A talk exploring the way that people with 'recognisable' cognitive differences are represented and working towards increased recognition and respect of our embodied differences for the benefit of all

Anna Stenning from the School of English presents the next lecture in the Equality and Inclusion series. This is a talk about the cultural meanings of neurodivergence, focusing on the way that people with autism, ADHD, dyslexia are other ‘recognisable’ cognitive differences are represented in literary and cultural narratives, with a focus on works that suggest alternative communication practices. 

The idea for the talk itself comes from the COVID-19 lockdown, which has given some of us new opportunities to share ideas that help us connect without placing additional burdens on sensory processing and personal resources. Since access to high-speed internet and private space are unevenly distributed, this talk presents other possible solutions to the challenges of communicating across neurotypes through a selection of novels and other media that narrate experiences of neurodivergence and disability more generally. These cultural products indicate that fast-paced spoken communication according to pre-designed rules may limit or preclude certain ways of knowing and relating, therefore reinforcing existing hierarchies, which creates barriers to finding solutions for societal challenges.
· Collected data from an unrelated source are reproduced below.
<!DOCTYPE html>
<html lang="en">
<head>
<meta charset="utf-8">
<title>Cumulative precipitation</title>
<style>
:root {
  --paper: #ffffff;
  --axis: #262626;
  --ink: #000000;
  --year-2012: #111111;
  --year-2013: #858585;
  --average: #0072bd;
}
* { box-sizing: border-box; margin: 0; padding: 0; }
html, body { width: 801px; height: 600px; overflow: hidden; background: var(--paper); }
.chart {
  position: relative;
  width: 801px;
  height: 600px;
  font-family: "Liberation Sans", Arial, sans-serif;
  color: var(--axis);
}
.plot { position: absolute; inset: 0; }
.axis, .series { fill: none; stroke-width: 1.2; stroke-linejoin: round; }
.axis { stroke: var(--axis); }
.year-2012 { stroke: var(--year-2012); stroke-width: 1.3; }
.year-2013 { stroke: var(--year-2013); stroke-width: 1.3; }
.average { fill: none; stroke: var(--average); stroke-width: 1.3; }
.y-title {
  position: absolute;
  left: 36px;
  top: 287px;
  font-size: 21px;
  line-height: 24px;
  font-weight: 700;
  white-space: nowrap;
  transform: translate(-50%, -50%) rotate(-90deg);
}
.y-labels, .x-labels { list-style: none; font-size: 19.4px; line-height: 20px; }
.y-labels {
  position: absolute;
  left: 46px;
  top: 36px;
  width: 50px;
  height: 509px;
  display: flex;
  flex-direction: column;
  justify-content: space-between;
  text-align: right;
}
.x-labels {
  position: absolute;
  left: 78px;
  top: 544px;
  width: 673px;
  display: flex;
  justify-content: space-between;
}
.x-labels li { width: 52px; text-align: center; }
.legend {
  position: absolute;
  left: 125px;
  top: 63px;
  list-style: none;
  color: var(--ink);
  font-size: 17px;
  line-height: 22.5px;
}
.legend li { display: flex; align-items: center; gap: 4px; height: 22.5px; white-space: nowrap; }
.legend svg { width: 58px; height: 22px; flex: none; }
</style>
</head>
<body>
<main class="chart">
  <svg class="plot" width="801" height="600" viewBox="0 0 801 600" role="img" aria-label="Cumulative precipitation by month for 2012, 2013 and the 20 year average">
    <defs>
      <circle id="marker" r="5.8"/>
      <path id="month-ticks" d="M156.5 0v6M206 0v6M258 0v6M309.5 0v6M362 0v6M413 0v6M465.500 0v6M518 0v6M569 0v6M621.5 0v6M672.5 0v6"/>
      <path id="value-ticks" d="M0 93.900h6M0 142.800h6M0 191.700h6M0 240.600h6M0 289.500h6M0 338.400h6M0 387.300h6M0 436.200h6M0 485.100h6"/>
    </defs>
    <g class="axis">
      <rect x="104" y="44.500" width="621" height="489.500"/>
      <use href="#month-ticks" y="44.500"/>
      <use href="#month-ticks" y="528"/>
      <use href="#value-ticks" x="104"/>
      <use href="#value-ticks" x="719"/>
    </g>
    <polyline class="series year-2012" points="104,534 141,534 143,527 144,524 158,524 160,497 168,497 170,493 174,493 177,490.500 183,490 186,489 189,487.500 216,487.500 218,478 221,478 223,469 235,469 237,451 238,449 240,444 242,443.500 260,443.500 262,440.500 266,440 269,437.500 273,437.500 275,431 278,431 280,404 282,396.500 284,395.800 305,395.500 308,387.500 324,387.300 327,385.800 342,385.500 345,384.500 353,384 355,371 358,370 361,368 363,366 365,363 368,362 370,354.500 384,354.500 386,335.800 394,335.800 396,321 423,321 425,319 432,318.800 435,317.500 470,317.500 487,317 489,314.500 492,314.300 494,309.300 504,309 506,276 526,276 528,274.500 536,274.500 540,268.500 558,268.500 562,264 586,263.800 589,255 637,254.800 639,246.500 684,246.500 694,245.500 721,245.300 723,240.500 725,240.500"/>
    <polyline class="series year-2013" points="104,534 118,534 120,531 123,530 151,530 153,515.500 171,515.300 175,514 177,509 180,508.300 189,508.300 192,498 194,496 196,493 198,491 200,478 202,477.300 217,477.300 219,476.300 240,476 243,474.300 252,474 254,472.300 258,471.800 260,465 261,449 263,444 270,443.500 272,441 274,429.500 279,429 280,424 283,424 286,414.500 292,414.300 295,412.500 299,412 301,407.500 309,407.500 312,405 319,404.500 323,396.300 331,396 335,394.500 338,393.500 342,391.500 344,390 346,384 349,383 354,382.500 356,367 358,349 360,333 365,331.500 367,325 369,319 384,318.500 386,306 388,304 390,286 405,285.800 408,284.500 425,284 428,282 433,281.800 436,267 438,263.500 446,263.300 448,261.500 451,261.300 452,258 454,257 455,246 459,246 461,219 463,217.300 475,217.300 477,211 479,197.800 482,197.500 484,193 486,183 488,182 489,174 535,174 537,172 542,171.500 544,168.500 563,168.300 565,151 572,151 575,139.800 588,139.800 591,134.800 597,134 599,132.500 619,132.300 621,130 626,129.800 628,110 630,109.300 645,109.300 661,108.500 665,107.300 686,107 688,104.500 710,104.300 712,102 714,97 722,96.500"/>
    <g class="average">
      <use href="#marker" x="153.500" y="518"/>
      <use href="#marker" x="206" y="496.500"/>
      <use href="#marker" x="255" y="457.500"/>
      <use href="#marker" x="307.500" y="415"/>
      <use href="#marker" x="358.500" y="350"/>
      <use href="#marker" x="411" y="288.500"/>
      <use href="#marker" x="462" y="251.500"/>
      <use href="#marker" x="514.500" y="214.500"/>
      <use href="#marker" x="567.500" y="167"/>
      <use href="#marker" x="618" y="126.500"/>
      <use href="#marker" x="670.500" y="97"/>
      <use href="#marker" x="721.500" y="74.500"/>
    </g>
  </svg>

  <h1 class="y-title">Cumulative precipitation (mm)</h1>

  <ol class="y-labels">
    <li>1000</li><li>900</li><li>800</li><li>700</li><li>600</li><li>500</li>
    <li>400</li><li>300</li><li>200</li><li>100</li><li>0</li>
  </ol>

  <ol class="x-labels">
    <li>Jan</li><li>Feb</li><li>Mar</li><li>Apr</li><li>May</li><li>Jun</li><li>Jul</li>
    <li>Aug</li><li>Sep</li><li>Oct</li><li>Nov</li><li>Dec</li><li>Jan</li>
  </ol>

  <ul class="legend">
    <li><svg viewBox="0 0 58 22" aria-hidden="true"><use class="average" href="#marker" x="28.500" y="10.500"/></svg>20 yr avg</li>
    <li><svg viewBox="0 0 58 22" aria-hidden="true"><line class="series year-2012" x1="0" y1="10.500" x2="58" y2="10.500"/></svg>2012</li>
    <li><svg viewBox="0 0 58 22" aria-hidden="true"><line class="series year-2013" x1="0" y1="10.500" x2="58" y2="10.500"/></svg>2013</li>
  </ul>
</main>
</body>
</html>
The work I've chosen present imaginative solutions to the demands of communicating in new contexts and environments and they demonstrate the need for us to pay attention to a wider range of reading practices and genres. The aim of this talk is to contribute to conversations about how we may research, teach and evaluate our work with increased recognition and respect for our embodied differences, for the benefit of everyone in higher education.  

You can join the lecture at 14:00 on 29 April via this Microsoft Teams link.